Creativity. A must have for us, no? Whether you’re a novelist, blogger, sculptor or baker—or with anything you’re truly invested in doing—we need that creative muse to inspire us and enrich our work.
And how frustrating when that very creativity flies for the summer to Brazil.
We all have that happen, no? When you just can’t find that spark to save your stinkin’ life.
And we all also know that getting angry about it doesn’t help one blessed thing.
So, how do we find that creative spirit again?
A key lies in the opening here—the must have. How often do we feel pressured to produce? Often, no? We all have busy lives, in addition to whatever we are creating. And unless you’re retired, sometimes it’s even tough to find the time to carve out for your creative endeavor. Even if it has to be done.

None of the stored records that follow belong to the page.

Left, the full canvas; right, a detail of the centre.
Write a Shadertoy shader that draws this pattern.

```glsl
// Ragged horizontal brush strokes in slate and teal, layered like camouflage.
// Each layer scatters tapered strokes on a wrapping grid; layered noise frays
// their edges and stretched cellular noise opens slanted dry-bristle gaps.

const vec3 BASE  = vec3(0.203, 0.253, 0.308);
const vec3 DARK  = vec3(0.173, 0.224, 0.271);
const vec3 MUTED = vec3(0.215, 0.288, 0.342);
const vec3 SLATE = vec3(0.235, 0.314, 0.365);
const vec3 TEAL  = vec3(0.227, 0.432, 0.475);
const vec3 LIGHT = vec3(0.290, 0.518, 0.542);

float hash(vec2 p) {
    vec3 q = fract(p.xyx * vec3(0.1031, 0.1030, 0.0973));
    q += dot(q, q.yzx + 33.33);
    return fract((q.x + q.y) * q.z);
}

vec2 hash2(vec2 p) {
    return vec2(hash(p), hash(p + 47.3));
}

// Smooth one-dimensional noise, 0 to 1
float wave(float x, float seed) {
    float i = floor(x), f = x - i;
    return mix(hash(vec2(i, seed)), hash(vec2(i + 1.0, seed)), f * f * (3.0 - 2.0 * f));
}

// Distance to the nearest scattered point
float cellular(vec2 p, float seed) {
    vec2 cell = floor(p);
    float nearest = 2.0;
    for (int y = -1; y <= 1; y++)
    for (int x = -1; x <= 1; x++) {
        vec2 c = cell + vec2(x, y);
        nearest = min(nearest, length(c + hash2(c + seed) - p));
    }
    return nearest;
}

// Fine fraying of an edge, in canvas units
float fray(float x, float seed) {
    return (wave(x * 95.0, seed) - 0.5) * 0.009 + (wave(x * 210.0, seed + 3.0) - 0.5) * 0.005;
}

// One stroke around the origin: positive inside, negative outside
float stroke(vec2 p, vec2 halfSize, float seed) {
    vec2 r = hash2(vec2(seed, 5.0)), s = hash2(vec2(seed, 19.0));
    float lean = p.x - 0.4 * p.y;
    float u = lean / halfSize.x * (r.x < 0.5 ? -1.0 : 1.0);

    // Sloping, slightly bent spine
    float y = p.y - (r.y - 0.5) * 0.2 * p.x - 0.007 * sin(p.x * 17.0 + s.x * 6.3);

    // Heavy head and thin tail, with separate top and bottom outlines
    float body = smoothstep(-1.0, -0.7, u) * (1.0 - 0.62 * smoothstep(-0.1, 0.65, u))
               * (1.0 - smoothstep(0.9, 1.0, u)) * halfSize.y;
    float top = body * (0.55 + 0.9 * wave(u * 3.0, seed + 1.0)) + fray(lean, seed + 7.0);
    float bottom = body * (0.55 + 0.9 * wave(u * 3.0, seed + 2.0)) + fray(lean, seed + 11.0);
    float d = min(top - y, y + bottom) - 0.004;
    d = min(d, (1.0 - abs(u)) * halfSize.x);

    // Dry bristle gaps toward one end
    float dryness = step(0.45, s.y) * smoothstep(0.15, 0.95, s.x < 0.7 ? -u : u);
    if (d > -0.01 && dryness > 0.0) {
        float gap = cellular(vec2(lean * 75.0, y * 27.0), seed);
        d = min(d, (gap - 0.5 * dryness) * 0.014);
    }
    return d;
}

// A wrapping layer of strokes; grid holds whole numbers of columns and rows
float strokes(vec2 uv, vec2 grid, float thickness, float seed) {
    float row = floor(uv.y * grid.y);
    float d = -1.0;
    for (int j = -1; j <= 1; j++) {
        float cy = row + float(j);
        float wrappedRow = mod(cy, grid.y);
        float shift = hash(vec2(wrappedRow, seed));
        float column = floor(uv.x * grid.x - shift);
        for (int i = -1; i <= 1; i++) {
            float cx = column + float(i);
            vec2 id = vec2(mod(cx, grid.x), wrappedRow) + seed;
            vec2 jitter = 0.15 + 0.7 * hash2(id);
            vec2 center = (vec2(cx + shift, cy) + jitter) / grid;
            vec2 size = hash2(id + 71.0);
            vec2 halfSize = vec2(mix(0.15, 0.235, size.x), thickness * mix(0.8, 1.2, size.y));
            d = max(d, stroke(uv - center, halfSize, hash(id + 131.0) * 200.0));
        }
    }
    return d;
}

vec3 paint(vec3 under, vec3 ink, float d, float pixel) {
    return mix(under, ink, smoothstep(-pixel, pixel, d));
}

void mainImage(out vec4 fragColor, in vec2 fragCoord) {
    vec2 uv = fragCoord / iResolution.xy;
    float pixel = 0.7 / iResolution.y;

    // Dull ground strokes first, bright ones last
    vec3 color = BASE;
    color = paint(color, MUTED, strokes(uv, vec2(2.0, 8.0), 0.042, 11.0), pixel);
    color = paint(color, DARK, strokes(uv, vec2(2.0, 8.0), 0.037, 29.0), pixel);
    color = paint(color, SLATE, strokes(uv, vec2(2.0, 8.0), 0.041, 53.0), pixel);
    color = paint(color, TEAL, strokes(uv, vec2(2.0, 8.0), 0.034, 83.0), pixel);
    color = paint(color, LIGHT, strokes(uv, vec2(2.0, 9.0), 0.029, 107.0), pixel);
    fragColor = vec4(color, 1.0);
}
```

And that’s an inspiration killer if ever there was one.
Maybe your boss is breathing down your neck. Maybe a deadline looms. All those “outer” circumstances aren’t going to change.
So, focus on the thing itself—keep your eye single—rather than the deadline. It won’t make the deadline go away, but it will free you up, at least for a time. And often, just a few minutes will light the spark.
Find your creative spirit again by taking the pressure off.
You can also change your mind about how you work. Which will change your mind as you do it.
Before you begin, see the project going well. Visualize yourself enjoying the time as you produce what you produce. Make it your intent to have fun with it.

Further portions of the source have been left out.